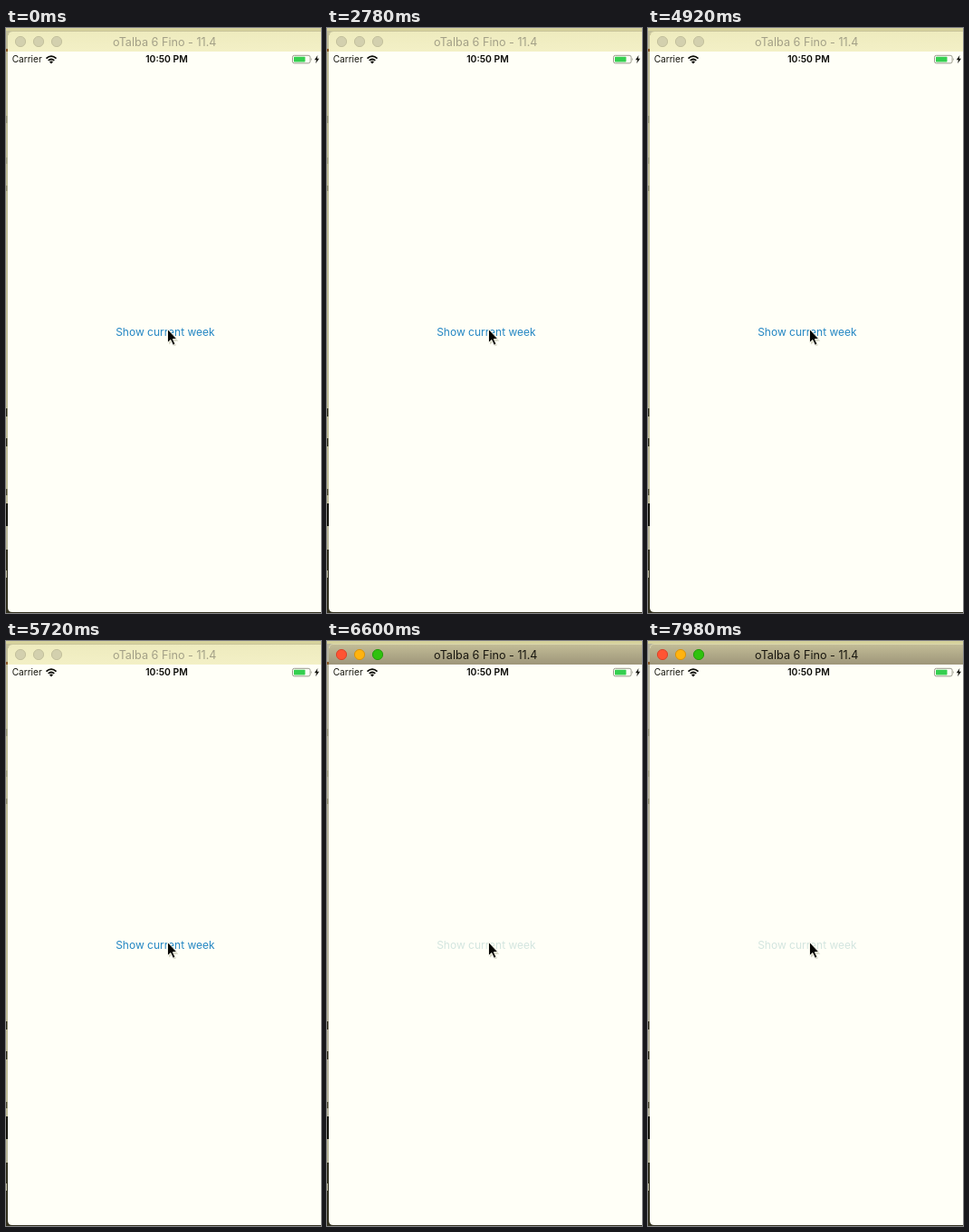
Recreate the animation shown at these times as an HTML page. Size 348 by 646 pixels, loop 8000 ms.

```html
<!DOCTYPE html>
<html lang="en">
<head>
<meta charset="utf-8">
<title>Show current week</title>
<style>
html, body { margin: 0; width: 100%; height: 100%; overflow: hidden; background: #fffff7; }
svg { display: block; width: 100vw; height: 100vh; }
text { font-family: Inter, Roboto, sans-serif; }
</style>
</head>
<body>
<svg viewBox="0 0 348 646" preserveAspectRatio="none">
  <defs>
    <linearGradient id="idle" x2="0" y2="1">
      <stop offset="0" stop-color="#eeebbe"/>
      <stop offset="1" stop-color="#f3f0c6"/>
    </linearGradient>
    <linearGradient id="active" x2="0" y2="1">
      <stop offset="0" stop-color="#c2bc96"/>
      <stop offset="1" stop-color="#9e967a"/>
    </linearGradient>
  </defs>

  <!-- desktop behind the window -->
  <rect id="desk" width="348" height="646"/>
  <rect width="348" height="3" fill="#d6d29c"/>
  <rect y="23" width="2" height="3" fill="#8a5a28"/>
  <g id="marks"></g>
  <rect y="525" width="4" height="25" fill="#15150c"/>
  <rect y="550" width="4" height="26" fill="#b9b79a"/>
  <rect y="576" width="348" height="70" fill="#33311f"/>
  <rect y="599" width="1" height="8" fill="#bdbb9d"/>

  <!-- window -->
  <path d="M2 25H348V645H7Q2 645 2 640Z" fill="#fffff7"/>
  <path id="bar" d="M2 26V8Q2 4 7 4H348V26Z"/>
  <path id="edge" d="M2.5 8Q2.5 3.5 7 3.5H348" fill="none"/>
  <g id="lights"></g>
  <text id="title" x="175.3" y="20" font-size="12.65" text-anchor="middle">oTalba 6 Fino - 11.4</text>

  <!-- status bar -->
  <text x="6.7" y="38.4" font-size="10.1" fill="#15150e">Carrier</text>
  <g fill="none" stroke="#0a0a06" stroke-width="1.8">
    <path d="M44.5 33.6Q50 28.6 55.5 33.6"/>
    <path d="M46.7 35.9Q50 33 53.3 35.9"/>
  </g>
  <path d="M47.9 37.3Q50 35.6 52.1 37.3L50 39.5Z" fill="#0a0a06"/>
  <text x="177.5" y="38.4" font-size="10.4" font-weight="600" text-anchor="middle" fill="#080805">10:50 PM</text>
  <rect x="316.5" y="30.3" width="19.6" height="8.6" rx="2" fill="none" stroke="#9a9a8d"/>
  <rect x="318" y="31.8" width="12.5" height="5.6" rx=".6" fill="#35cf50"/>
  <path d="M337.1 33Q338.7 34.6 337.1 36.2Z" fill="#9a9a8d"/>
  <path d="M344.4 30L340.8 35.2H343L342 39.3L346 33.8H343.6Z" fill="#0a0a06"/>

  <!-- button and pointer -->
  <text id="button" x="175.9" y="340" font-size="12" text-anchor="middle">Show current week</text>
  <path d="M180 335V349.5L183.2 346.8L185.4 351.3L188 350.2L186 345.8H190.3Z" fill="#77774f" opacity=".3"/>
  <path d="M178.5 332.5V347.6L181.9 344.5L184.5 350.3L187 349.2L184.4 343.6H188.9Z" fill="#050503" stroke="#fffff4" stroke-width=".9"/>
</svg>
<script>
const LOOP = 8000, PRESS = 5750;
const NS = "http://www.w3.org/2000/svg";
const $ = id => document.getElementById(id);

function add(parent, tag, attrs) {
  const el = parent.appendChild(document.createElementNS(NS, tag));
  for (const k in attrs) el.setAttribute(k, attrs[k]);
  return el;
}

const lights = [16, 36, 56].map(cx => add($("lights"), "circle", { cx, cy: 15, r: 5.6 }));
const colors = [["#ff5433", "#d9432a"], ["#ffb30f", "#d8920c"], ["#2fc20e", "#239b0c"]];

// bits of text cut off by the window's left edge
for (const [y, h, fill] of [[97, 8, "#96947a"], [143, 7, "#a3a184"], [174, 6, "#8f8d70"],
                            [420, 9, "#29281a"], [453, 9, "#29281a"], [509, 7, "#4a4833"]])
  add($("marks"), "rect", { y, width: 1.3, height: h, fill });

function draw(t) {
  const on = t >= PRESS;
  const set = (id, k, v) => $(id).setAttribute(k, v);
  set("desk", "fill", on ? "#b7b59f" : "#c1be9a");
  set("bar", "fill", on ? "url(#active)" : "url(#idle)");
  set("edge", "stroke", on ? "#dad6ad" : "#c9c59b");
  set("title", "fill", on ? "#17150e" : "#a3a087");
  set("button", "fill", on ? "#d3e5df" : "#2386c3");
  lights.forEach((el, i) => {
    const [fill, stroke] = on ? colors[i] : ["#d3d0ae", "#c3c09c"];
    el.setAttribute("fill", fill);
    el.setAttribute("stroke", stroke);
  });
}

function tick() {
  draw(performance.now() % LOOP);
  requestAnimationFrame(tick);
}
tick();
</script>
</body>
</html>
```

# # # # # # #

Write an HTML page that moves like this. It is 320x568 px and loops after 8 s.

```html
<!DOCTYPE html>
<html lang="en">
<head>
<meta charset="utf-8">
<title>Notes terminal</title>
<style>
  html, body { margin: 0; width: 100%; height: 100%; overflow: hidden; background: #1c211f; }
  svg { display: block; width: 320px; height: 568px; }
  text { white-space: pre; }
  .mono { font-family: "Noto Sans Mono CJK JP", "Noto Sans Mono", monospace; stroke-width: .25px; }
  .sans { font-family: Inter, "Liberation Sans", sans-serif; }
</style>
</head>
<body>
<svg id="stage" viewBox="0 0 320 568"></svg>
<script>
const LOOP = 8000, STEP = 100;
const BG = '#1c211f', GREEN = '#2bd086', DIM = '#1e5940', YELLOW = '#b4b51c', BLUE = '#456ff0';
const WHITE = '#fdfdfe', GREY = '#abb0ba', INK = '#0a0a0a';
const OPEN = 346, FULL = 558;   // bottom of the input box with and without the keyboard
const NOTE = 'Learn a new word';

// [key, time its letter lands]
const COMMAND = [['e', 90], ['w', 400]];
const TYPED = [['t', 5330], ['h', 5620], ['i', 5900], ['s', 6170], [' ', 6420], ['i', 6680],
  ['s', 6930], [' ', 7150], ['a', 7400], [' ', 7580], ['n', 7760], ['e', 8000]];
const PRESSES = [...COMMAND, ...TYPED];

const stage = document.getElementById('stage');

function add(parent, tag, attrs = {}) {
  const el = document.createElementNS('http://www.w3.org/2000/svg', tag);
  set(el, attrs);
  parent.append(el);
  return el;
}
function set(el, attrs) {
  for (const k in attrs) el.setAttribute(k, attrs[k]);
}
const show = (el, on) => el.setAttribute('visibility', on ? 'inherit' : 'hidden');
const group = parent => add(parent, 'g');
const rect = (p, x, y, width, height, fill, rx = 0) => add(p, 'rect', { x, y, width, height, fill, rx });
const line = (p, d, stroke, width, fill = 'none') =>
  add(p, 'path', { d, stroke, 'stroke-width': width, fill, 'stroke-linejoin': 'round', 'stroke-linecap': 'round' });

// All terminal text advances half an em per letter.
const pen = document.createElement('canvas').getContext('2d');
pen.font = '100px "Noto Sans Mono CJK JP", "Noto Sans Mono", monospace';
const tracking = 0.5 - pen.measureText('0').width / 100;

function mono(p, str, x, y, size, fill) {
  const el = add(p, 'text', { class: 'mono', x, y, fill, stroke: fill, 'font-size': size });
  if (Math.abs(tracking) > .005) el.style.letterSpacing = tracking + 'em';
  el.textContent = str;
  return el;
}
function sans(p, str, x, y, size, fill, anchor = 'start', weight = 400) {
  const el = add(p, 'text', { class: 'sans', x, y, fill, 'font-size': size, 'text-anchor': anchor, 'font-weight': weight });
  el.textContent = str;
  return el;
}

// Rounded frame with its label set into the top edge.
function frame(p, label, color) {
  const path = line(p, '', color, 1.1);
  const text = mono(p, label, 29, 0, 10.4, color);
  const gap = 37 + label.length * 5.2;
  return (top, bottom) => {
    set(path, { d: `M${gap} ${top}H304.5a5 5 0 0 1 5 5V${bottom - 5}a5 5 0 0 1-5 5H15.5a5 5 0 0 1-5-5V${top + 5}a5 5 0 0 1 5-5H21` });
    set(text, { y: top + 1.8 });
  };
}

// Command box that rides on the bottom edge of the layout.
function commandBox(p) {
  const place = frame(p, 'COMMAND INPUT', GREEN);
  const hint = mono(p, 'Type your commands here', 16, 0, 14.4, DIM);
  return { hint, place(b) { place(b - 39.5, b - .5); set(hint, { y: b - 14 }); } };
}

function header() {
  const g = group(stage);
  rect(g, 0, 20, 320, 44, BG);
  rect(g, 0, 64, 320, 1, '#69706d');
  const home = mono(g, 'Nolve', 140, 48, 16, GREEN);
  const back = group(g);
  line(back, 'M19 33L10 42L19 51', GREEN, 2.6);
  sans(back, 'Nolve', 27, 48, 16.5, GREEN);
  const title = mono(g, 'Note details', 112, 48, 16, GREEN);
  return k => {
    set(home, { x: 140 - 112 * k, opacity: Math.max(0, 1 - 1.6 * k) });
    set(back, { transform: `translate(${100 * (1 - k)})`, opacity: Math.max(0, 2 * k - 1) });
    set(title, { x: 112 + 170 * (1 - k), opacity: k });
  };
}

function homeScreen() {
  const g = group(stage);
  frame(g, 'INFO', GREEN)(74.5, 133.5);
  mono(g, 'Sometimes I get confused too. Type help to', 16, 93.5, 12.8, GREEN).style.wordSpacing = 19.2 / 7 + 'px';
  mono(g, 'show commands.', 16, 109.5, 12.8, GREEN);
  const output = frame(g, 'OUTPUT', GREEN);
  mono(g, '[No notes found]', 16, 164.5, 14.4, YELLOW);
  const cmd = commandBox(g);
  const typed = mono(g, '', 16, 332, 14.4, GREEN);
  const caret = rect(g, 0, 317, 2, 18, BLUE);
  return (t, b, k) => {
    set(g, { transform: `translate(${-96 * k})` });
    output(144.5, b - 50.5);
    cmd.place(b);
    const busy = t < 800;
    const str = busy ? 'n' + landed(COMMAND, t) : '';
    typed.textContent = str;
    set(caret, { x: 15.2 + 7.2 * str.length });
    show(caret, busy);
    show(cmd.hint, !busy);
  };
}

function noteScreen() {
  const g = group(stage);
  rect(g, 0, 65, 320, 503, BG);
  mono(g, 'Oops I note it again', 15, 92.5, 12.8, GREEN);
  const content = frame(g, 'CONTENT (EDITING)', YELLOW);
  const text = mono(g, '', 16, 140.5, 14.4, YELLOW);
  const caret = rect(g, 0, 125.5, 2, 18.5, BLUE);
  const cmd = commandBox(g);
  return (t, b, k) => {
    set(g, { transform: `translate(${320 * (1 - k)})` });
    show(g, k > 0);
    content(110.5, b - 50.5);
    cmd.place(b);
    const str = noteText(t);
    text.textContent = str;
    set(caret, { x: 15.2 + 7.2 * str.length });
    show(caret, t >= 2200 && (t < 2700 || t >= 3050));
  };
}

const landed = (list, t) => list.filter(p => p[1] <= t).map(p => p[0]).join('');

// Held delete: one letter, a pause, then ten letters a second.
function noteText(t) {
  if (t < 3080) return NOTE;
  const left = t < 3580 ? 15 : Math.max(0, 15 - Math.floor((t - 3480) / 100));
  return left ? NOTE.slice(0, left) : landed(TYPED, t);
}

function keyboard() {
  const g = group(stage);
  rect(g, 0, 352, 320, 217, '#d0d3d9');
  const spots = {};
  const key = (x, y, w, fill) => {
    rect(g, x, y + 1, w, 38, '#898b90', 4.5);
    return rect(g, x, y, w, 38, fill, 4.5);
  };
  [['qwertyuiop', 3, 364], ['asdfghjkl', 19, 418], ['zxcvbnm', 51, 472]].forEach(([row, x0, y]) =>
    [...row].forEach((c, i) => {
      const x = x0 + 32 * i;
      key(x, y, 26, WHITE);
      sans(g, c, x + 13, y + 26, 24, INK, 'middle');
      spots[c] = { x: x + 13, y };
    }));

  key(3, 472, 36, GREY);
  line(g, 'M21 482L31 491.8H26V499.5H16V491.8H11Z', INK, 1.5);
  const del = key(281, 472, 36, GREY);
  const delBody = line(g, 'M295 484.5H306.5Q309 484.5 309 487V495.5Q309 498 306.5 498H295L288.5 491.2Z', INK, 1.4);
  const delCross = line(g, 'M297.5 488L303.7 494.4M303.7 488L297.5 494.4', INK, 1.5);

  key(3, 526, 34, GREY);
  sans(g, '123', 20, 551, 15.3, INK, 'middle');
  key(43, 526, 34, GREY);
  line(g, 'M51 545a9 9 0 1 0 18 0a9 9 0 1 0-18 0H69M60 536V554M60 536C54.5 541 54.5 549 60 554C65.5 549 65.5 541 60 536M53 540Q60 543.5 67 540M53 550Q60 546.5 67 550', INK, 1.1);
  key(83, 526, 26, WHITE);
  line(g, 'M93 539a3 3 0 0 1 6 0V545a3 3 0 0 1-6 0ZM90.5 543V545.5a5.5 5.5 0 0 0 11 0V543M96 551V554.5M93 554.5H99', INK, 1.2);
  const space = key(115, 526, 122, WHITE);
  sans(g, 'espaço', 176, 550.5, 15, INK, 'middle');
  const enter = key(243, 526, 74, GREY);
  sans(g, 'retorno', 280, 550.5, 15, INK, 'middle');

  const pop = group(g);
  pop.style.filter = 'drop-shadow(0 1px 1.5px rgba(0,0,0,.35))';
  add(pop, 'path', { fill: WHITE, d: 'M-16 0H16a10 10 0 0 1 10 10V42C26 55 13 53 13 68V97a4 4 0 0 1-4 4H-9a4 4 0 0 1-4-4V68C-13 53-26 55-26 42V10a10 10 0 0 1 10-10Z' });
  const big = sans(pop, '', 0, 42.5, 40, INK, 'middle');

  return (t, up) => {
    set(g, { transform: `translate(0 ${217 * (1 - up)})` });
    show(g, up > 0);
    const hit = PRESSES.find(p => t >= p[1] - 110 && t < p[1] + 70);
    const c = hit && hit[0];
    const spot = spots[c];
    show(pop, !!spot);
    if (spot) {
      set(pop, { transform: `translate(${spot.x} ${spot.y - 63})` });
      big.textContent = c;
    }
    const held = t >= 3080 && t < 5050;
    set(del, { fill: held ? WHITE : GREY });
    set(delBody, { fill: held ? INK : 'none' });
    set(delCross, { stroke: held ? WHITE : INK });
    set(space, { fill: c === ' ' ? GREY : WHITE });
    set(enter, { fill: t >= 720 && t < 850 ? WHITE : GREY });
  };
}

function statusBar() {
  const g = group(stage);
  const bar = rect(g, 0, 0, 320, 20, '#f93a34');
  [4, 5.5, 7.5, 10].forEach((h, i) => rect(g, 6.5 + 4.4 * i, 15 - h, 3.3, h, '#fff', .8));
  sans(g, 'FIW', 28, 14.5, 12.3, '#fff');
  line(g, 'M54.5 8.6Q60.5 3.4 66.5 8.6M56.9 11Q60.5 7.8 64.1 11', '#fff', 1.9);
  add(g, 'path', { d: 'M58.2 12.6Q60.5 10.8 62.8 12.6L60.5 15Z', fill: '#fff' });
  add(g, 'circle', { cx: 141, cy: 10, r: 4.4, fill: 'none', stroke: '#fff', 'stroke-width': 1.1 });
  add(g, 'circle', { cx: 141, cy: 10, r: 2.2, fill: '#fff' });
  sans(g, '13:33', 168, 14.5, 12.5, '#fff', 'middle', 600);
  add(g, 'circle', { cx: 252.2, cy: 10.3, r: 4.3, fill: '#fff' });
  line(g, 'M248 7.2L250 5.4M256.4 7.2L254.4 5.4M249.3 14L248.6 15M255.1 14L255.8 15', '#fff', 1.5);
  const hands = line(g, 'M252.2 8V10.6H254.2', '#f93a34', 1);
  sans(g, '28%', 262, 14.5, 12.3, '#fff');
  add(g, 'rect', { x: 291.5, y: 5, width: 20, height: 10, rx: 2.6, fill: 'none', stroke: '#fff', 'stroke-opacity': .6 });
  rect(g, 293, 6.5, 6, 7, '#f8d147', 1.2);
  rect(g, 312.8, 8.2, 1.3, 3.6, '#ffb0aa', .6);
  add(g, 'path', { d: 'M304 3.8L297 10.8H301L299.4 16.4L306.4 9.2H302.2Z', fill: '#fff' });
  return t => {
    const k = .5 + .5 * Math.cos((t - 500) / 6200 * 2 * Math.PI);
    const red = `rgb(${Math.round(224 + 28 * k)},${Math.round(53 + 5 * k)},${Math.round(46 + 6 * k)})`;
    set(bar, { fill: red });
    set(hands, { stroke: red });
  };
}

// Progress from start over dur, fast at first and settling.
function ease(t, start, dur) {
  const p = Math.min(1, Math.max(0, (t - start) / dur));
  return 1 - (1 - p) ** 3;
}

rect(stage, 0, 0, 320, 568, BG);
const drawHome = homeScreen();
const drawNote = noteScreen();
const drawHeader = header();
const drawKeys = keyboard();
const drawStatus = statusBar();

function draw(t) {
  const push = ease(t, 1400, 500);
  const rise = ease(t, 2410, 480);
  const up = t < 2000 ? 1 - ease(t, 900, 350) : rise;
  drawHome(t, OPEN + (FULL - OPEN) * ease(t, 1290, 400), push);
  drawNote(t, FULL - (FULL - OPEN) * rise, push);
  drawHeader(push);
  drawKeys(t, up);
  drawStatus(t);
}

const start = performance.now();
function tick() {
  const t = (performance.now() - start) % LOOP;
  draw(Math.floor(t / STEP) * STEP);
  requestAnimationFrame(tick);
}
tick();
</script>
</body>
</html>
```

# # # # # # #

What you need to do:
Nothing but the lines with "stop" should be returned, copied from the entries above.

Answer to this task:
      <stop offset="0" stop-color="#eeebbe"/>
      <stop offset="1" stop-color="#f3f0c6"/>
      <stop offset="0" stop-color="#c2bc96"/>
      <stop offset="1" stop-color="#9e967a"/>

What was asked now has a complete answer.